- Extracted data entries:
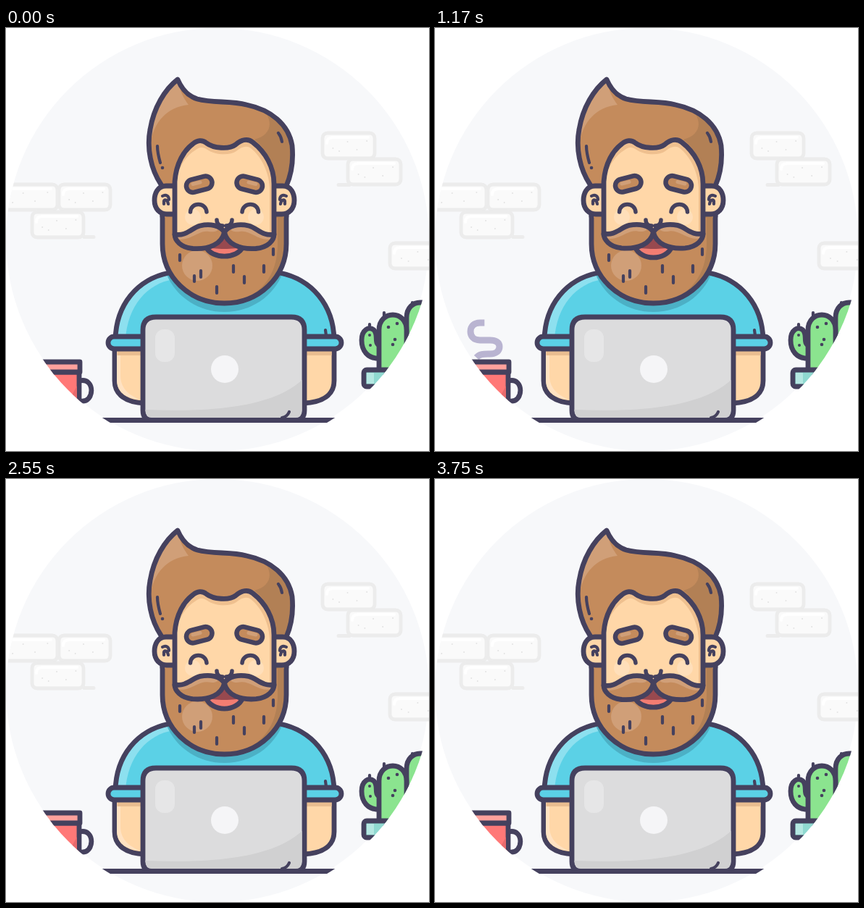
An HTML page for the animation above (3.78 s loop, 584 px wide and 584 px high).

```html
<!DOCTYPE html>
<html lang="en">
<head>
<meta charset="utf-8">
<title>At the laptop</title>
<style>
  html, body { margin: 0; width: 100%; height: 100%; overflow: hidden; background: #fff; }
  svg { display: block; width: 100vw; height: 100vh; }
  .ln { stroke: #45415e; stroke-width: 6.8; stroke-linecap: round; stroke-linejoin: round; }
  .mid { stroke-width: 5.5; }
  .thin { stroke-width: 4.2; }
  .no { fill: none; }
  .hair { fill: #c48b5c; }
  .lit { fill: #d09f78; }
  .dim { fill: #b28055; }
  .skin { fill: #ffd7a8; }
  .blue { fill: #5bd1e6; }
  .green { fill: #8be48f; }
  .ink { fill: #45415e; }
</style>
</head>
<body>
<svg viewBox="0 0 584 584">
  <defs>
    <clipPath id="disc"><circle cx="293.500" cy="292.500" r="293.500"/></clipPath>
    <path id="torso" d="M151 430C152 382 181 347 225 338H378C422 347 452 382 453 430Z"/>
    <clipPath id="torsoClip"><use href="#torso"/></clipPath>
    <path id="jaw" d="M216 240V298C216 344 254 380 301.500 380S387 344 387 298V240Z"/>
    <clipPath id="jawClip"><use href="#jaw"/></clipPath>
    <path id="hair" d="M214 216C200 195 194 166 199 140C204 110 219 85 237 71C243 85 251 94 264 98C286 104 310 100 332 106C366 113 390 133 395 162C397 183 394 202 387 218V260H216Z"/>
    <clipPath id="hairClip"><use href="#hair"/></clipPath>
    <path id="face" d="M233 285V212C235 186 246 169 258 160C264 155 271 154 277 159C286 166 308 168 317 161C325 154 334 152 341 158C358 171 370 192 370 215V285"/>
    <clipPath id="faceClip"><use href="#face"/></clipPath>
    <path id="stache" d="M301.500 282C296 272 281 270 268 273C256 276 249 288 233 285C233 293 241 303 258 304.500C281 306 298 298 301.500 282Z"/>
    <clipPath id="stacheClip"><use href="#stache"/></clipPath>
    <g id="ear">
      <path class="ln skin" d="M233 218H221C209 218 205 229 205 238C205 249 212 257 222 257H233"/>
      <path class="ln thin no" d="M216 232C221 229 225 232 225 237M218 243V239C219 236 223 237 224 243"/>
    </g>
    <g id="whisker">
      <use href="#stache" class="hair"/>
      <path class="lit" clip-path="url(#stacheClip)" d="M232 284C250 290 258 268 284 271C300 276 292 283 280 281C266 278 254 296 234 291Z"/>
      <use href="#stache" class="ln no"/>
    </g>
    <g id="eye">
      <circle cx="258" cy="261" r="11" fill="#ffdfba"/>
      <path class="ln mid no" d="M254.500 254C255 240 276 240 277 254"/>
    </g>
    <g id="brow" stroke-linecap="round">
      <path d="M258 218L275.500 213.500" stroke="#45415e" stroke-width="24.500"/>
      <path d="M258 218L275.500 213.500" stroke="#c48b5c" stroke-width="11.500"/>
      <path d="M258 215.500L268 213" stroke="#d09f78" stroke-width="5"/>
    </g>
  </defs>

  <circle cx="292" cy="292" r="292" fill="#f7f8fa"/>
  <g clip-path="url(#disc)">
    <g id="bricks"></g>
    <path class="no" stroke="#ececec" stroke-width="5" stroke-linecap="round" d="M459 216.500H474M108 288.500H121"/>

    <path id="steam" class="no" stroke="#b9b4d1" stroke-width="9" pathLength="193"
      d="M55 458C60 450 66 450 73 450H76C84 450 89 446 89 440C89 434 84 431 76 431H62C53 431 49 425 49 419C49 412 54 407 62 407H76C84 407 89 402 89 394C89 386 84 380 76 380H53"/>

    <path class="ln" fill="#f7f8fa" d="M102 487C123 482 123 518 103 515"/>
    <path class="ln" fill="#ff7877" d="M30 475H101V530H30Z"/>
    <path fill="#e86a6c" d="M98 494V520H84Z"/>
    <path class="ln" fill="#ffa19c" d="M30 461H102V475H30Z"/>

    <path class="ln green" d="M553 425V400C553 386 562 379 572 379H600V460H553Z"/>
    <path class="ln green" d="M516 456C499 457 491 445 491 431C491 417 501 411 508 417C515 425 507 434 516 439Z"/>
    <path class="ln green" d="M515 475V417C515 389 553 389 553 417V475Z"/>
    <path class="ln thin no" d="M522 393V398M502 409V414M561 379V382"/>
    <g class="ink">
      <circle cx="528" cy="413" r="2.300"/><circle cx="540" cy="408" r="2.300"/><circle cx="537" cy="430" r="2.300"/>
      <circle cx="534" cy="437" r="2.300"/><circle cx="502" cy="424" r="2"/><circle cx="503" cy="438" r="2"/>
    </g>
    <rect class="ln" x="494" y="472" width="90" height="23" rx="4" fill="#8fd9d0"/>
    <path d="M498 476H508V491H498Z" fill="#b5e8e2"/>
    <path class="ln" d="M130 541.500H455"/>
  </g>

  <path class="ln skin" d="M150 440V487C150 506 165 517 192 518V440Z"/>
  <path class="ln skin" d="M453 440V487C453 506 438 517 410 518V440Z"/>
  <path fill="#ffe2c2" d="M153 446H158V480C158 496 168 506 184 513C164 511 153 501 153 487Z"/>
  <path fill="#e9bd90" d="M153.400 440H190V452H153.400ZM412 440H449.600V452H412Z"/>
  <use href="#torso" class="blue"/>
  <g clip-path="url(#torsoClip)">
    <path fill="#8de0ef" d="M151 430C152 382 181 347 225 338L231 347C195 353 168 383 165 430Z"/>
    <use href="#jaw" id="shade" fill="#4cb0c5"/>
  </g>
  <use href="#torso" class="ln no"/>
  <path class="ln thin" d="M441 417L442 425"/>
  <rect class="ln blue" x="141" y="426" width="322" height="17" rx="8.500"/>

  <g id="head">
    <use href="#hair" class="hair"/>
    <g clip-path="url(#hairClip)">
      <path class="lit" d="M237 71L190 100V165L199 160C204 130 222 109 252 106C246 98 240 88 237 71Z"/>
      <path class="dim" d="M355 112C370 130 366 148 343 154C360 166 371 190 371 222H400V130Z"/>
    </g>
    <use href="#hair" class="ln no"/>
    <use href="#jaw" class="hair"/>
    <g clip-path="url(#jawClip)">
      <path class="dim" d="M375 240H390V382H301C350 374 375 344 375 298Z"/>
      <circle class="lit" cx="264" cy="328" r="21"/>
    </g>
    <use href="#jaw" class="ln no"/>
    <path class="hair" d="M219.400 216H231V262H219.400Z"/>
    <path class="dim" d="M372 216H383.600V262H372Z"/>
    <use href="#ear"/>
    <use href="#ear" transform="matrix(-1 0 0 1 603 0)"/>
    <use href="#face" class="skin"/>
    <path clip-path="url(#faceClip)" fill="#efc08f" d="M230 222C238 191 249 176 261 169C267 164 272 164 278 168C288 175 308 177 318 170C326 163 333 162 338 166C352 177 363 198 364 221V290H380V140H230Z"/>
    <use href="#face" class="ln no"/>
    <path class="ln thin no" d="M209 163C209 172 211 179 213 186M376 145Q380 150 381 157"/>
    <circle class="ink" cx="216" cy="193" r="2.300"/>
    <path class="ln thin no" d="M240 313V321M260 342V350M269 335V344M291 357V366M314 328V337M329 343V352M356 328V337M369 305V313"/>
    <use href="#eye"/>
    <use href="#eye" transform="matrix(-1 0 0 1 603 0)"/>
    <g id="brows">
      <use href="#brow"/>
      <use href="#brow" transform="matrix(-1 0 0 1 603 0)"/>
    </g>
    <path id="mouth" fill="#98494f"/>
    <path id="tongue" fill="#f27d72"/>
    <path id="lip" class="ln no"/>
    <path class="ln mid no" d="M291 265C291 270 294 273 299 273M312 265C312 270 309 273 304 273"/>
    <use href="#whisker" id="left"/>
    <use href="#whisker" id="right"/>
  </g>

  <path class="ln" fill="#dcdcdd" d="M189 417Q189 399 207 399H394Q412 399 412 417V528Q412 541.500 399 541.500H202Q189 541.500 189 528Z"/>
  <path fill="#d0d0d1" d="M192.400 527C275 530 365 526 408.600 486V528Q408.600 538 399 538H202Q193 538 192.400 527Z"/>
  <rect x="206" y="416" width="27" height="45" rx="12" fill="#e6e6e7"/>
  <path class="ln thin no" d="M381 538Q388 537 391 530"/>
  <circle cx="302" cy="471" r="19" fill="#f5f5f7"/>
</svg>
<script>
const LOOP = 3780;
const $ = id => document.getElementById(id);
const set = (id, name, value) => $(id).setAttribute(name, value);

// Each brick: x, y, width
const bricks = [[-20, 216, 91], [73, 216, 71], [36, 254, 71], [437, 145, 72], [472, 181, 73], [530, 297, 80]];
$('bricks').innerHTML = bricks.map(([x, y, w]) => {
  const dots = [[.2, 21], [.32, 25], [.48, 12], [.66, 23], [.85, 11]].map(([u, v]) =>
    `<circle cx="${x + w * u}" cy="${y + v}" r="1" fill="#e3e3e3"/>`).join('');
  return `<rect x="${x}" y="${y}" width="${w}" height="35" rx="7" fill="#fafafa" stroke="#ececec" stroke-width="5"/>
    <path d="M${x + 6} ${y + 14}Q${x + 6} ${y + 6} ${x + 14} ${y + 6}H${x + w - 9}" fill="none" stroke="#fff" stroke-width="4" stroke-linecap="round"/>${dots}`;
}).join('');

// Linear interpolation through [time, value] steps
function track(steps, t) {
  if (t <= steps[0][0]) return steps[0][1];
  for (let i = 1; i < steps.length; i++) {
    const [a, u] = steps[i - 1], [b, v] = steps[i];
    if (t <= b) return u + (v - u) * (t - a) / (b - a);
  }
  return steps[steps.length - 1][1];
}
const wave = p => (1 - Math.cos(2 * Math.PI * p)) / 2;

const steamHead = [[300, 0], [660, 47], [1170, 120], [1530, 163], [1900, 193]];
const steamTail = [[1140, 0], [1530, 44], [2160, 149], [2280, 165]];
const steamFade = [[1170, 1], [1530, .88], [2160, .24], [2280, 0]];

function draw(t) {
  const bob = t < 1110 ? 3 * wave(t / 1110) : 0;
  const smile = wave(t / LOOP);
  set('head', 'transform', `translate(0 ${bob})`);
  set('shade', 'transform', `translate(0 ${12 + bob})`);
  set('brows', 'transform', `translate(0 ${-.7 * smile})`);

  const tilt = `rotate(${1.4 * smile} 301.5 283)`;
  set('left', 'transform', tilt);
  set('right', 'transform', `matrix(-1 0 0 1 603 0) ${tilt}`);

  const low = 319.5 + 3.6 * smile;
  const curve = `M276 302C284 ${low} 319 ${low} 327 302`;
  set('mouth', 'd', curve + 'L301.5 284Z');
  set('lip', 'd', curve);
  set('tongue', 'd', `${curve}C319 306 284 306 276 302Z`);

  const head = track(steamHead, t), tail = track(steamTail, t);
  const fade = head > tail ? track(steamFade, t) : 0;
  set('steam', 'stroke-dasharray', `${Math.max(head - tail, .01)} 400`);
  set('steam', 'stroke-dashoffset', -tail);
  set('steam', 'opacity', fade);
}

const start = performance.now();
function tick() {
  draw((performance.now() - start) % LOOP);
  requestAnimationFrame(tick);
}
tick();
</script>
</body>
</html>
```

- Assigned task:
Your answer should consist of each line of the data above in which the word "matrix" occurs.

- Expected output:
    <use href="#ear" transform="matrix(-1 0 0 1 603 0)"/>
    <use href="#eye" transform="matrix(-1 0 0 1 603 0)"/>
      <use href="#brow" transform="matrix(-1 0 0 1 603 0)"/>
  set('right', 'transform', `matrix(-1 0 0 1 603 0) ${tilt}`);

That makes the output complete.